(Saved entries)
※ ※ ※

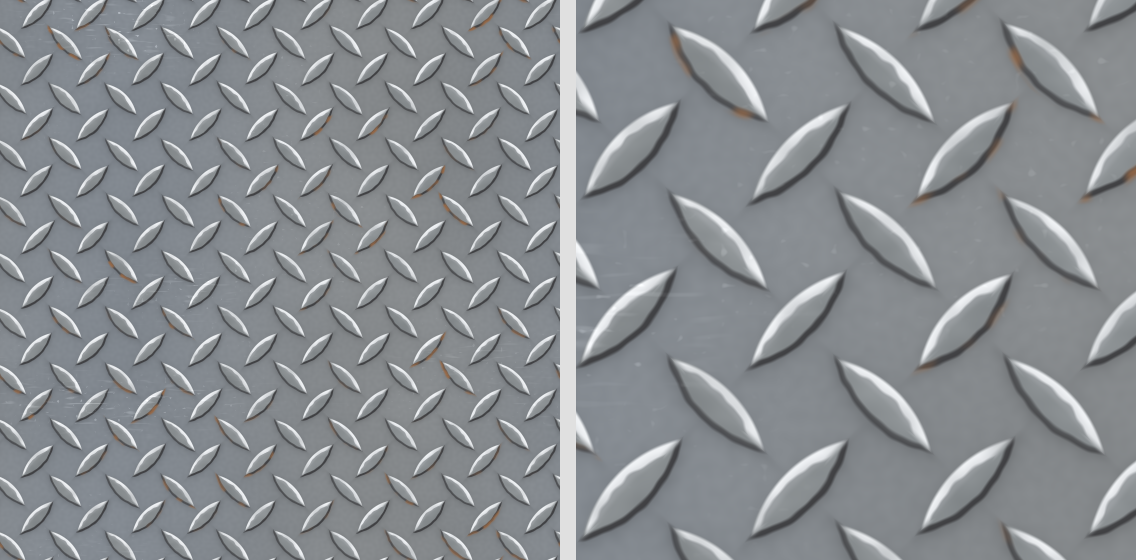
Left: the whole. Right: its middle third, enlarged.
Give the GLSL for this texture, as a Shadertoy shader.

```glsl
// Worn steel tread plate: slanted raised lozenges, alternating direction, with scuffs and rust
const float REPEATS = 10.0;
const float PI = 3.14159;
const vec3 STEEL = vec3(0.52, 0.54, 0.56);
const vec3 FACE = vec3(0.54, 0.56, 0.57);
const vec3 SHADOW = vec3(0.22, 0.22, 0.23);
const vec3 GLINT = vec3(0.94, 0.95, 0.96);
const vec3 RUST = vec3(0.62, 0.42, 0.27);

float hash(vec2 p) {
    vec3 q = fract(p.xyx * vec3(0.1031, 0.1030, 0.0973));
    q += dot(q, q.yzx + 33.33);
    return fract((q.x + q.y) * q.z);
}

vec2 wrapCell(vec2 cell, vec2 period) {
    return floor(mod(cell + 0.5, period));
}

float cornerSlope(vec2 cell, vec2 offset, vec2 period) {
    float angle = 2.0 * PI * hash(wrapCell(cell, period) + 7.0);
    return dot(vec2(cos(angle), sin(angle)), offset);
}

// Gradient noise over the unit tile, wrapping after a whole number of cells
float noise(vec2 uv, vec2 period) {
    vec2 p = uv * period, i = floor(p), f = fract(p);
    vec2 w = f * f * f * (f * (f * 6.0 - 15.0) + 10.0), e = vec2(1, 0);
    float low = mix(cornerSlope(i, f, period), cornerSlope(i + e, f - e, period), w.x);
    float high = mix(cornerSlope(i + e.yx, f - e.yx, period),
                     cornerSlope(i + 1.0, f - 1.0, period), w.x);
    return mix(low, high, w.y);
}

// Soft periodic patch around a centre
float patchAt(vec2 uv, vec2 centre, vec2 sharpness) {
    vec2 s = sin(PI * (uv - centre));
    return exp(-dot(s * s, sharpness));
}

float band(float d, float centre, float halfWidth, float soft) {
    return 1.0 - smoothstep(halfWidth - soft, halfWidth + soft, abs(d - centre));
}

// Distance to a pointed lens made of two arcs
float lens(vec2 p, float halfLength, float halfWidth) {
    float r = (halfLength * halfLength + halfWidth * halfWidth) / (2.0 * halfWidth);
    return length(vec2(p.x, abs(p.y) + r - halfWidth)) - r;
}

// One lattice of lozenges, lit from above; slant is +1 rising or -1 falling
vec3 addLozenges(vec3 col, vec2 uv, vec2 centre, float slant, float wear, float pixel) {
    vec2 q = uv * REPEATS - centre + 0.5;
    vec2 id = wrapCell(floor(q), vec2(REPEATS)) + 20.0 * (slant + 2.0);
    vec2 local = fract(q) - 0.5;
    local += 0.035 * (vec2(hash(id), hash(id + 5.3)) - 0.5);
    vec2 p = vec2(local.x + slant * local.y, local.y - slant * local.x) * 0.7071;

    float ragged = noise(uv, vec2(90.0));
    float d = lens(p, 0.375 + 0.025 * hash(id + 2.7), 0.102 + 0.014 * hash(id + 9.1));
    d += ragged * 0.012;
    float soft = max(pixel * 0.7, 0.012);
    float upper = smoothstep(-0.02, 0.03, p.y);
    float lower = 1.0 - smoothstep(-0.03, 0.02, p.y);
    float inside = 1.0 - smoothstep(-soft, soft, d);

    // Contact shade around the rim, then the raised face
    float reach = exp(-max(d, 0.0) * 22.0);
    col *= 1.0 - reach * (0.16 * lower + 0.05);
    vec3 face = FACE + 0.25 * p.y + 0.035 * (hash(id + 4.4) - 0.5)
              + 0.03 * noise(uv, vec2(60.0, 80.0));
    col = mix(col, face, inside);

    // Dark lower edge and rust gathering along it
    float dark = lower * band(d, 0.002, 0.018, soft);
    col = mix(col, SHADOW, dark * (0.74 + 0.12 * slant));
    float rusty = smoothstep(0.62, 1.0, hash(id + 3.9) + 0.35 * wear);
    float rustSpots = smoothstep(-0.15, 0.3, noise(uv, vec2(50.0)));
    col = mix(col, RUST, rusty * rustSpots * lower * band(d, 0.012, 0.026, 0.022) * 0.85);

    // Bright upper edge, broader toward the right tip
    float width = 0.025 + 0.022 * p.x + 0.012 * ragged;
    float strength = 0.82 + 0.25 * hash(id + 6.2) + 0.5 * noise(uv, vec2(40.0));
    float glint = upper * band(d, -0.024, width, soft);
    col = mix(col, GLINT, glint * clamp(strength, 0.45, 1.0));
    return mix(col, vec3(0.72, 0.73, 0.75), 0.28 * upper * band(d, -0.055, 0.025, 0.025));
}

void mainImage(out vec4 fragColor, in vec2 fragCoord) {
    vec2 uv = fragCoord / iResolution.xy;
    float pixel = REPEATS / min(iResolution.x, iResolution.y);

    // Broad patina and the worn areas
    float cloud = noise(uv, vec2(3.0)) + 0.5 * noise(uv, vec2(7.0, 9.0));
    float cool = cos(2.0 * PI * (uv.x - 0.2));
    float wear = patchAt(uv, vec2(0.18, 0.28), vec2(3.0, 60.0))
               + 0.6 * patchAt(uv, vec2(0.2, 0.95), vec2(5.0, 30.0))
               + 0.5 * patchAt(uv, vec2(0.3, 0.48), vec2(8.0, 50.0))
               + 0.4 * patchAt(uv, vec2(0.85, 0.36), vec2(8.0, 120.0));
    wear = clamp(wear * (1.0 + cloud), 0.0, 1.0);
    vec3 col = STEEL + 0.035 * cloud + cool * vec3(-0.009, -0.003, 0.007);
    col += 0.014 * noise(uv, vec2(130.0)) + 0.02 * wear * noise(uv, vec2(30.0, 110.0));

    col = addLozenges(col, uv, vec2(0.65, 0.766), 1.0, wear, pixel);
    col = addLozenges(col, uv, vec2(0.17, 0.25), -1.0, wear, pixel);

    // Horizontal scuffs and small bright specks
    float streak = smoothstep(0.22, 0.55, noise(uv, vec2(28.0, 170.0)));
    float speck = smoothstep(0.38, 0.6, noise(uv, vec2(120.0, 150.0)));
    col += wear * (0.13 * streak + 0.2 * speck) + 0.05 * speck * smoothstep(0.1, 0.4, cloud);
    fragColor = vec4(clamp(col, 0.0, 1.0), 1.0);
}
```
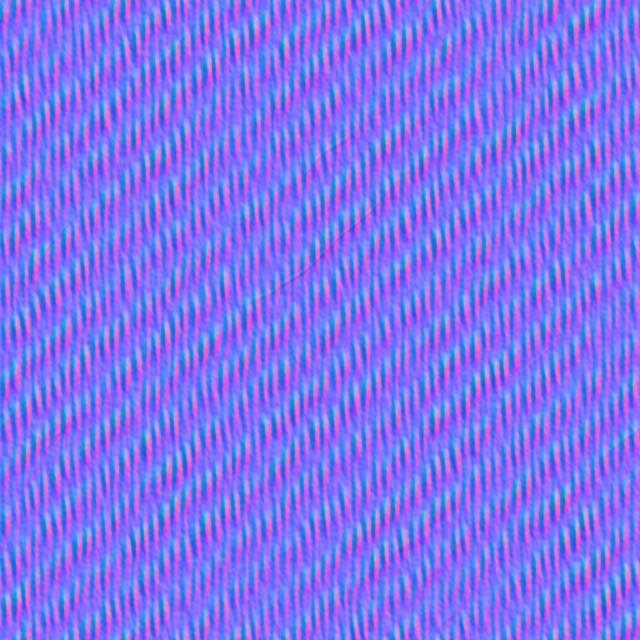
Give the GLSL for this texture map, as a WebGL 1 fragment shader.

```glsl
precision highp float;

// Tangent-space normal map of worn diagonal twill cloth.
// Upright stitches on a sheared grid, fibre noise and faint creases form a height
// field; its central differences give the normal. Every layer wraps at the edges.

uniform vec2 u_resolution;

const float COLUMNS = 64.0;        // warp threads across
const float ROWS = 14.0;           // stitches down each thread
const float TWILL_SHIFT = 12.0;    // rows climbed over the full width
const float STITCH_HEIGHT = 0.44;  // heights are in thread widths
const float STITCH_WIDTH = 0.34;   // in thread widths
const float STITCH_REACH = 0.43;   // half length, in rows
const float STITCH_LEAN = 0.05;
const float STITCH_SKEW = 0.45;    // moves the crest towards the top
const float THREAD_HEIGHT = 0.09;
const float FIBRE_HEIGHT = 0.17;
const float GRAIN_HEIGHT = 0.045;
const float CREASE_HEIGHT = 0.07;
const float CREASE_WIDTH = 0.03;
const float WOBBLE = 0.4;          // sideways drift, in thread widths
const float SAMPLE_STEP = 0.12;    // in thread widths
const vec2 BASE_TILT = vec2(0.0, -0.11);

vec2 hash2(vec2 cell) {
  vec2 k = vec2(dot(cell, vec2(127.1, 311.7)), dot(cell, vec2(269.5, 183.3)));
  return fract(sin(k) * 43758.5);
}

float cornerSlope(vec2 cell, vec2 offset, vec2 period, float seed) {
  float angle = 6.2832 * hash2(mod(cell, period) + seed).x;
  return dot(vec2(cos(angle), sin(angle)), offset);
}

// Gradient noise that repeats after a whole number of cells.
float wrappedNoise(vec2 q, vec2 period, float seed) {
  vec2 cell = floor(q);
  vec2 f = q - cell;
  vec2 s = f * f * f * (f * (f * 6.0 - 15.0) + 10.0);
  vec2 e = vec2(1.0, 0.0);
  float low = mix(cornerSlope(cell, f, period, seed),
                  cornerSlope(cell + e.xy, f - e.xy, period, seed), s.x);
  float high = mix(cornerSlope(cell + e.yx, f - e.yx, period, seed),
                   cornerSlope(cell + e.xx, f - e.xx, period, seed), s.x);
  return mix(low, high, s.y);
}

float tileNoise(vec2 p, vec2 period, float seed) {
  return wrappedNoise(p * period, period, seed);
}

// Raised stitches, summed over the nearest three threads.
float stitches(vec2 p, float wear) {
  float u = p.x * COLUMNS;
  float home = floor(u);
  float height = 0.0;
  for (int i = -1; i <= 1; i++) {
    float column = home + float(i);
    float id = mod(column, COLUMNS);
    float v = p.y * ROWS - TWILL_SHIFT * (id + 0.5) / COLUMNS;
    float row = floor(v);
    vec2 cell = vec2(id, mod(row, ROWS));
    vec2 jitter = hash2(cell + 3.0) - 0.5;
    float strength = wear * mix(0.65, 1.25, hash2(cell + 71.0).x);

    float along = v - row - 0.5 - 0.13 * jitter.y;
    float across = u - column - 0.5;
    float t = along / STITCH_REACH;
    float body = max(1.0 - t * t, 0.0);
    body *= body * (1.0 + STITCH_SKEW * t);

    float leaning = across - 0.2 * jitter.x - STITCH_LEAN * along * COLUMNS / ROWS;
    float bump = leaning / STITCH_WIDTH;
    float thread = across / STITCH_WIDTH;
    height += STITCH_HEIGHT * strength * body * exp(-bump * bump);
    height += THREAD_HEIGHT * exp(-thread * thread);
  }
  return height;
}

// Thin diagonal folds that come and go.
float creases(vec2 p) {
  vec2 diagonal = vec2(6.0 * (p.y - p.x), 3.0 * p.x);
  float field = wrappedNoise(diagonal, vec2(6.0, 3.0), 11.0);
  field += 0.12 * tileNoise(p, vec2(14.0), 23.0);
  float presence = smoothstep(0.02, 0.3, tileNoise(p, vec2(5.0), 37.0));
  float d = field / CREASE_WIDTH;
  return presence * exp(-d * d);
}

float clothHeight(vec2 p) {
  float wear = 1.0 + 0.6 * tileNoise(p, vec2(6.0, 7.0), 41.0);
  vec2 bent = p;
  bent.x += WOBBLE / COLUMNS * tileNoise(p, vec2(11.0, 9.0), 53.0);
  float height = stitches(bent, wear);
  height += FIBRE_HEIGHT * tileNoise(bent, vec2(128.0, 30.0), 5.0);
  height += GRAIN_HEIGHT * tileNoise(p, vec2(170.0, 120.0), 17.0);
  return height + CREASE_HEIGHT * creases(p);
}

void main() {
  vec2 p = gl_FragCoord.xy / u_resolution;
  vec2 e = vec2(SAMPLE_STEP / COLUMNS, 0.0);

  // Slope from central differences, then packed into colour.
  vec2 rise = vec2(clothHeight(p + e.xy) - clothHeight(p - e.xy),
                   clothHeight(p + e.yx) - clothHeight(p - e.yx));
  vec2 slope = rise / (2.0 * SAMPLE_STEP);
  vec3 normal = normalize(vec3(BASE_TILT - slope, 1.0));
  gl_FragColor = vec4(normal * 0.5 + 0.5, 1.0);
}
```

※ ※ ※

> **Task item**: Look over the records above and filter for each line with the word "seed".

> **Reply**:
float cornerSlope(vec2 cell, vec2 offset, vec2 period, float seed) {
  float angle = 6.2832 * hash2(mod(cell, period) + seed).x;
float wrappedNoise(vec2 q, vec2 period, float seed) {
  float low = mix(cornerSlope(cell, f, period, seed),
                  cornerSlope(cell + e.xy, f - e.xy, period, seed), s.x);
  float high = mix(cornerSlope(cell + e.yx, f - e.yx, period, seed),
                   cornerSlope(cell + e.xx, f - e.xx, period, seed), s.x);
float tileNoise(vec2 p, vec2 period, float seed) {
  return wrappedNoise(p * period, period, seed);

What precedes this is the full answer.